● WHAT TO WORK ON
The answer must consist of each line below that holds the word "ground", copied as it stands.

● Dataset records
○ ○ ○

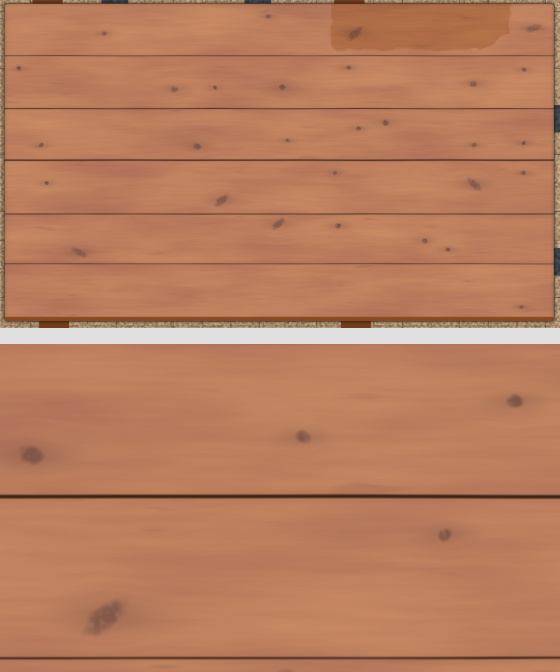
Top: the whole. Bottom: its middle third, enlarged.
Give the GLSL for this texture, as a WebGL 2 fragment shader.

```glsl
#version 300 es
precision highp float;
// A plank table top seen from above: six long boards of stained pine with
// dark seams, scattered knots and a damp patch, over gravel paving.
// Stretched gradient noise makes the grain; hashed cells place the knots.
uniform vec2 u_resolution;
out vec4 fragColor;

// Lengths are in canvas heights.
const float BOTTOM = 0.031, PITCH = 0.1597, CELL = 0.19;
const vec3 HONEY = vec3(0.775, 0.53, 0.38);
const vec3 RUSSET = vec3(0.695, 0.45, 0.35);
const vec3 DAMP = vec3(0.715, 0.455, 0.28);
const vec3 KNOT = vec3(0.43, 0.29, 0.25);
const vec3 EDGE = vec3(0.54, 0.29, 0.13);
const vec3 GAP = vec3(0.22, 0.12, 0.08);
const vec3 GRAVEL = vec3(0.70, 0.59, 0.46);
const vec3 SLATE = vec3(0.25, 0.27, 0.30);

vec2 hash2(vec2 p) {
  vec3 q = fract(p.xyx * vec3(0.1031, 0.1030, 0.0973));
  q += dot(q, q.yzx + 33.33);
  return fract((q.xx + q.yz) * q.zy);
}

float gradientDot(vec2 cell, vec2 offset) {
  float angle = 6.2832 * hash2(cell).x;
  return dot(vec2(cos(angle), sin(angle)), offset);
}

float noise(vec2 p) {
  vec2 i = floor(p), f = p - i, e = vec2(1, 0);
  vec2 u = f * f * f * (f * (f * 6.0 - 15.0) + 10.0);
  float low = mix(gradientDot(i, f), gradientDot(i + e, f - e), u.x);
  float high = mix(gradientDot(i + e.yx, f - e.yx), gradientDot(i + 1.0, f - 1.0), u.x);
  return 1.4 * mix(low, high, u.y);
}

float fbm(vec2 p) {
  float sum = 0.0, gain = 0.55;
  for (int i = 0; i < 4; i++, gain *= 0.5) {
    sum += gain * noise(p);
    p = p * 2.03 + 17.0;
  }
  return sum;
}

float roundBox(vec2 p, vec2 low, vec2 high, float r) {
  vec2 d = abs(p - 0.5 * (low + high)) - 0.5 * (high - low) + r;
  return length(max(d, 0.0)) + min(max(d.x, d.y), 0.0) - r;
}

float fill(float d, float soft) { return 1.0 - smoothstep(-soft, soft, d); }

// The boards differ slightly in width toward the bottom.
float seamHeight(float k) {
  return BOTTOM + PITCH * k - 0.005 * cos(3.14159 * k) * exp(0.55 - 0.55 * k);
}

// Knot core, dark streak beside it and sideways bend of the grain.
vec3 knots(vec2 p, float board) {
  vec3 sum = vec3(0);
  float middle = board - 2.5;
  float chance = 0.8 * exp(-0.16 * middle * middle);
  for (float i = -1.0; i < 2.0; i++) {
    vec2 id = vec2(floor(p.x / CELL) + i, board) + 5.0;
    vec2 pick = hash2(id * 3.7), place = hash2(id + 41.0), form = hash2(id + 83.0);
    if (pick.x > chance) continue;
    vec2 centre = vec2((id.x - 4.85 + 0.7 * place.x) * CELL,
                       seamHeight(board) + PITCH * (0.2 + 0.6 * place.y));
    float large = step(0.8, form.x);
    float r = mix(0.006, 0.0125, form.x * form.x);
    float tilt = (form.y - 0.5) * 1.6;
    vec2 q = p - centre;
    vec2 t = mat2(cos(tilt), -sin(tilt), sin(tilt), cos(tilt)) * q / r;
    t.x /= mix(1.2, 2.3, large);
    float d = length(t) + 0.2 * noise(p * 90.0);
    float core = (1.0 - smoothstep(0.5, 1.3, d)) * mix(0.65, 1.0, pick.y);
    sum.x = max(sum.x, core * mix(1.0, 0.75, large));
    vec2 s = q / (r * vec2(4.2, 1.4));
    sum.y += exp(-dot(s, s));
    sum.z += q.y * exp(-dot(q, q) / (r * r * 9.0));
  }
  return sum;
}

vec3 wood(vec2 p, float board) {
  vec3 knot = knots(p, board);
  vec2 g = vec2(p.x, p.y - 0.6 * knot.z) + board * vec2(3.1, 7.3);
  float broad = fbm(g * vec2(2.4, 9.0));
  float cloud = noise(g * vec2(5.0, 8.0) + 60.0);
  float rings = sin(75.0 * g.y + 9.0 * fbm(g * vec2(1.5, 8.0)));
  float fibre = fbm(g * vec2(9.0, 120.0));
  float tone = 0.43 + 0.85 * broad + 0.3 * cloud + 0.1 * rings + 0.28 * fibre;
  vec3 color = mix(HONEY, RUSSET, clamp(tone, -0.15, 1.4));
  float streak = smoothstep(0.34, 0.62, fbm(g * vec2(6.0, 40.0) + 30.0));
  color = mix(color, KNOT, 0.16 * streak + 0.26 * min(knot.y, 1.0));
  vec3 core = KNOT + 0.15 * max(0.0, noise(p * 130.0));
  return mix(color, core, 0.85 * knot.x);
}

vec3 paving(vec2 p, float px) {
  vec3 color = GRAVEL * (1.0 + 0.26 * noise(p * 110.0) + 0.12 * noise(p * 220.0));
  vec2 joint = abs(fract(p / 0.0872 + 0.43) - 0.5) * 0.0872;
  color *= 1.0 - 0.4 * fill(min(joint.x, joint.y) - 0.001, px);
  // Dark pavers recur along the top and the right side.
  vec2 beat = abs(fract((p - vec2(0.35, 0.202)) / 0.436 + 0.5) - 0.5) * 0.436;
  float top = fill(beat.x - 0.041, px) * step(0.9, p.y) * step(p.x, 1.0);
  float side = fill(beat.y - 0.042, px) * step(1.6, p.x);
  color = mix(color, SLATE * (1.0 + 0.3 * noise(p * 90.0)), max(top, side));
  // Two legs stick out below and above the top.
  float leg = abs(abs(p.x - 0.625 + 0.02 * step(0.5, p.y)) - 0.46) - 0.046;
  return mix(color, EDGE * 0.85, fill(leg, px));
}

void main() {
  vec2 p = gl_FragCoord.xy / u_resolution.y;
  float px = 0.75 / u_resolution.y;
  float board = 0.0, gap = 0.0, shade = 0.0;
  for (float k = 1.0; k < 6.0; k++) {
    float d = p.y - seamHeight(k) - 0.0008 * noise(vec2(p.x * 4.0, k));
    float centred = exp(-(k - 3.0) * (k - 3.0));
    float width = mix(0.0006, 0.0018, centred);
    float depth = mix(0.78 + 0.3 * noise(vec2(p.x * 7.0, k * 9.0)), 0.95, centred);
    board += step(0.0, d);
    gap = max(gap, depth * fill(abs(d) - width, 0.0008 + px));
    shade = max(shade, exp(-abs(d) / 0.004));
  }
  vec3 top = wood(p, board);

  // Damp patch with a ragged rim on the uppermost board.
  vec2 ragged = p + 0.012 * vec2(fbm(p * 18.0), fbm(p * 18.0 + 50.0));
  float patchDist = roundBox(ragged, vec2(1.01, 0.848), vec2(1.555, 1.1), 0.02);
  patchDist = max(patchDist, dot(ragged - vec2(1.5, 0.87), vec2(0.5, -0.87)));
  top = mix(top, top * DAMP / HONEY, 0.9 * fill(patchDist, 0.004) * step(4.5, board));

  // Seams, then the worn rim and the front edge.
  top = mix(top * (1.0 - 0.08 * shade), GAP, min(gap, 1.0));
  float outline = roundBox(p, vec2(0.0135, 0.021), vec2(1.689, 0.989), 0.010);
  top *= 1.0 - 0.2 * exp(outline / 0.004);
  top = mix(top, EDGE, fill(p.y - 0.034, 0.003));

  vec3 ground = paving(p, px) * (1.0 - 0.6 * exp(-max(outline, 0.0) / 0.004));
  fragColor = vec4(mix(ground, top, fill(outline, px)), 1.0);
}
```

○ ○ ○

● WORKED SOLUTION
  vec3 ground = paving(p, px) * (1.0 - 0.6 * exp(-max(outline, 0.0) / 0.004));
  fragColor = vec4(mix(ground, top, fill(outline, px)), 1.0);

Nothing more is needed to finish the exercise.